By Myki Angeline

Los Angeles based artist Leah Capelle recently released the video to her single, “Settle Down”, a haunting ballad about sexism and the unwarranted expectations women have endured for centuries. She describes her song as a sweetly sad depiction of her own growing pains. “If anything, ‘Settle’ is a letter to myself – a reminder that things WILL get better in time.” says Capelle. As a songwriter and performer, Leah is constantly unveiling layers of her identity to the world, focusing mostly on women’s rights, body positivity, and an overall understanding of oneself.

The video for “Settle Down” is captivating; an artistic depiction of pain and vulnerability pairing perfectly with Capelle’s lyrics. “It is by far the most vulnerable piece of art I have ever created. The visual seeks to capture the aching, helplessness, and disillusionment I felt when I wrote the song. The paint cans each wear a controlling statement that has been imposed on me, though I believe them each to be relatable across the female experience.” says Capelle.

We reached out to the Chicago born songwriter to learn more about her inspiration behind the video’s concept, and her vision of the future for women in music.

WiMN: The use of paint cans to show examples of how women are still suppressed in this day and age is both clever and powerful. Even in the wake of the #metoo #timesup movement.Β  Why do you think this is?
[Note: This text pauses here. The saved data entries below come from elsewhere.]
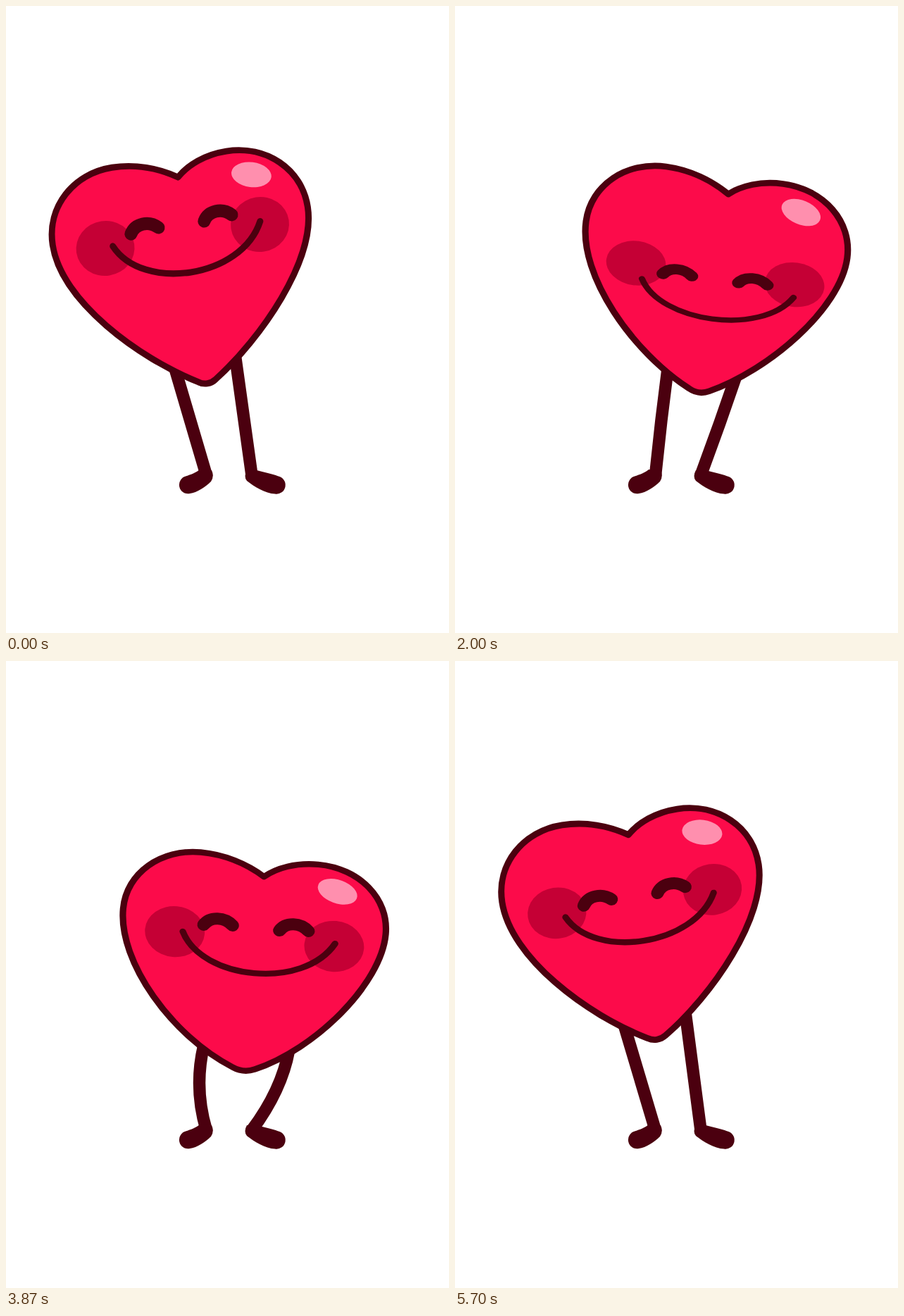
An HTML page that plays this animation: 629x890 px, repeating every 5730 ms.

```html
<!DOCTYPE html>
<html lang="en">
<head>
<meta charset="utf-8">
<title>Dancing heart</title>
<style>
  html, body { margin: 0; width: 100%; height: 100%; overflow: hidden; background: #fff; }
  svg { display: block; width: 100vw; height: 100vh; }
  .line { fill: none; stroke: #4b000f; stroke-linecap: round; stroke-linejoin: round; }
</style>
</head>
<body>
<svg viewBox="0 0 629 890">
  <g fill="#4b000f">
    <path id="legLeft" class="line" stroke-width="17.5"/>
    <path id="legRight" class="line" stroke-width="17.5"/>
    <path d="M275 658C269 663 262 665 256 667.3A12.5 12.5 0 0 0 261 692C271 691 284 682 291 675Q296 668 292 659Z"/>
    <path d="M356 659C366 662 378 664 386 667.3A12.5 12.5 0 0 1 382 692.5C368 692 352 682 342 674Q337 668 342 659Z"/>
  </g>
  <!-- Body coordinates have their origin at the tip of the heart. -->
  <g id="body">
    <path id="heart" fill="#fc0b4a" stroke="#4b000f" stroke-width="9" stroke-linejoin="round"/>
    <ellipse cx="107" cy="-283.7" rx="28.5" ry="17.7" fill="#ff8fae" transform="rotate(16 107 -283.7)"/>
    <g id="cheeks" fill="#c50035">
      <ellipse cx="-113" rx="41.5" ry="38.5"/>
      <ellipse cx="109" rx="41.5" ry="38.5"/>
    </g>
    <g id="features" class="line">
      <path stroke-width="9" d="M-102 3C-70 73 72 75 110 0"/>
      <path stroke-width="18" d="M-74-10C-66-24-46-25-34-13"/>
      <path stroke-width="18" d="M31.5-12C39.5-26 59.5-27 71.5-15"/>
    </g>
  </g>
</svg>
<script>
const LOOP = 5730;
const SWAY = 1.44;
const BOB = SWAY / 2;
const TAU = 2 * Math.PI;
const el = id => document.getElementById(id);
const start = performance.now();

// Side-to-side swing: 1 at far left, -1 at far right, resting a little at both ends.
function swing(t) {
  const a = TAU * t / SWAY;
  return (Math.cos(a) - 0.075 * Math.cos(3 * a)) / 0.925;
}

// Dip of the bounce: 0 at the top, 1 at the bottom, with a long hang at the top.
function dip(t) {
  const a = TAU * t / BOB;
  return (1 - Math.cos(a)) / 2 - 0.205 * Math.sin(a) ** 2;
}

// 25 poses per second, shown on a 30 Hz clock.
function poseTime(ms) {
  const tick = Math.floor((ms + 4) * 0.03);
  return Math.floor(tick * 25 / 30 + 1e-6) / 25;
}

// The lower sides fill out and the tip gets blunter as the heart is squashed.
function heartPath(squash) {
  const tip = 12 + 7 * squash;
  const bendX = 88 + 24 * squash;
  const bendY = -51 + 18 * squash;
  return `M3.5-296C-22-313-54-324-87-324C-142-324-187-283-187-228
    C-187-147 ${-bendX - 3} ${bendY} ${-tip} -4C-5 1 5 1 ${tip} -4
    C${bendX - 4} ${bendY} 179-150 179-226C179-281 134-322 77-322C46-322 20-311 3.5-296Z`;
}

function draw(ms) {
  const t = poseTime(ms % LOOP);
  const lean = swing(t + 0.005);
  const drop = dip(t + 0.01);
  const squash = dip(t - 0.02);
  const x = 318 - 32 * lean;
  const y = 536 + 70.5 * drop;
  const angle = -8.8 * lean;
  const sx = 1 + 0.06 * dip(t - 0.04);
  const sy = 1 - 0.13 * squash;
  el('body').setAttribute('transform',
    `translate(${x} ${y}) rotate(${angle}) scale(${sx} ${sy})`);
  el('heart').setAttribute('d', heartPath(squash));

  const faceX = 6 * dip(t - 0.08) - 1;
  const faceScale = 1.03 - 0.24 * dip(t - 0.11);
  const place = (id, faceY) => el(id).setAttribute('transform',
    `translate(${faceX} ${faceY}) scale(1 ${faceScale})`);
  place('cheeks', -214 + 62.5 * dip(t - 0.08));
  place('features', -221 + 95 * dip(t - 0.093));

  const cos = Math.cos(angle * Math.PI / 180);
  const sin = Math.sin(angle * Math.PI / 180);
  function leg(id, side, hipX, hipY, ankleX) {
    const u = hipX * sx, v = hipY * sy, ankleY = 666;
    const hx = x + u * cos - v * sin + side * 24 * drop;
    const hy = y + u * sin + v * cos;
    const bendX = (hx + ankleX) / 2 + side * 38 * drop * drop;
    el(id).setAttribute('d',
      `M${hx} ${hy}Q${bendX} ${(hy + ankleY) / 2} ${ankleX} ${ankleY}`);
  }
  leg('legLeft', -1, -43, -34, 284.5);
  leg('legRight', 1, 45, -36, 349);
}

function frame() {
  draw(performance.now() - start);
  requestAnimationFrame(frame);
}
frame();
</script>
</body>
</html>
```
LC: Thank you! The Women’s Rights Movement has gone through waves since the European Suffragettes of the early 20th century, and I believe we are in the height of another wave now. With the political climate in America in 2019, the push for intersectional feminism, and the powerful stories that are surfacing due to the #metoo and #timesup campaigns, visibility for women is increasing. However, there is still a long road ahead. Sexism is so deeply ingrained in our culture that it can be overwhelming and difficult to overcome the barriers placed in front of us. Why women are still suppressed in many aspects of modern life is honestly a mystery to me, but I’m so proud to be a woman, and am committed to doing my part to make a difference.

WiMN: The lyric that really hit home for me was, “How do I fall in love/when everyone is only hooking up?”. Do you think this obstacle of finding true love has amplified now that smart phones bring the constant distraction of never-ending attention to us? Especially with so many dating apps at our fingertips.

LC: I’m actually not sure I believe that every person has one true love… I have been honored to love many people so far in my young life, and will continue to do so as I grow older. The rise of addiction to technology and online dating has certainly elevated our level of distraction, making it more difficult to make genuine human connections. However, if used wisely, it can also be a tool to connect people who may not meet otherwise. Everything is about balance – if you like to use dating apps, go for it! I occasionally do! Just try to not forget that attraction goes deeper than whether or not you like the way someone looks in photographs. Real relationships are so much more than that, and that deeper connection is where the “true love” comes from.

WiMN: Are you originally from California? How would you describe your sound?

LC: I was born and raised on the North Side of Chicago, and I’ve now lived in Los Angeles for the last five years. My genre has been difficult for me to pinpoint for the last couple of years, but I can now confidently say that my music is a blend of alternative rock, pop, and folk.

WiMN: The 2019 Grammys showcased many more women (and women of color) in categories than ever before, with 31 women taking home awards. What was your opinion of this year’s ceremony and nominees?

LC: I am so proud that so many of the nominees and winners were women this year, but again – there’s still a long way to go. The fact that there is even a gender distinction regarding nominees and winners is a part of the problem. That said, many of the nominated songs/recordings/albums were some of my favorites of the year, so that was really exciting! In particular, I’m glad that St. Vincent and Dua Lipa got the recognition they deserved – They’re both incredibly talented in very different ways, and seeing them perform together was a sexy lil treat πŸ™‚

Capelle is currently working on her first full length album, with plans to begin rolling out singles this summer. Stay tuned for updates on new music at

Upcoming tour dates:

  • March 16th – RedGorilla Music Festival, Austin TX; April 17th – The Moroccan Lounge, Los Angeles CA
  • June 29th – Summerfest Music Festival, Milwaukee WI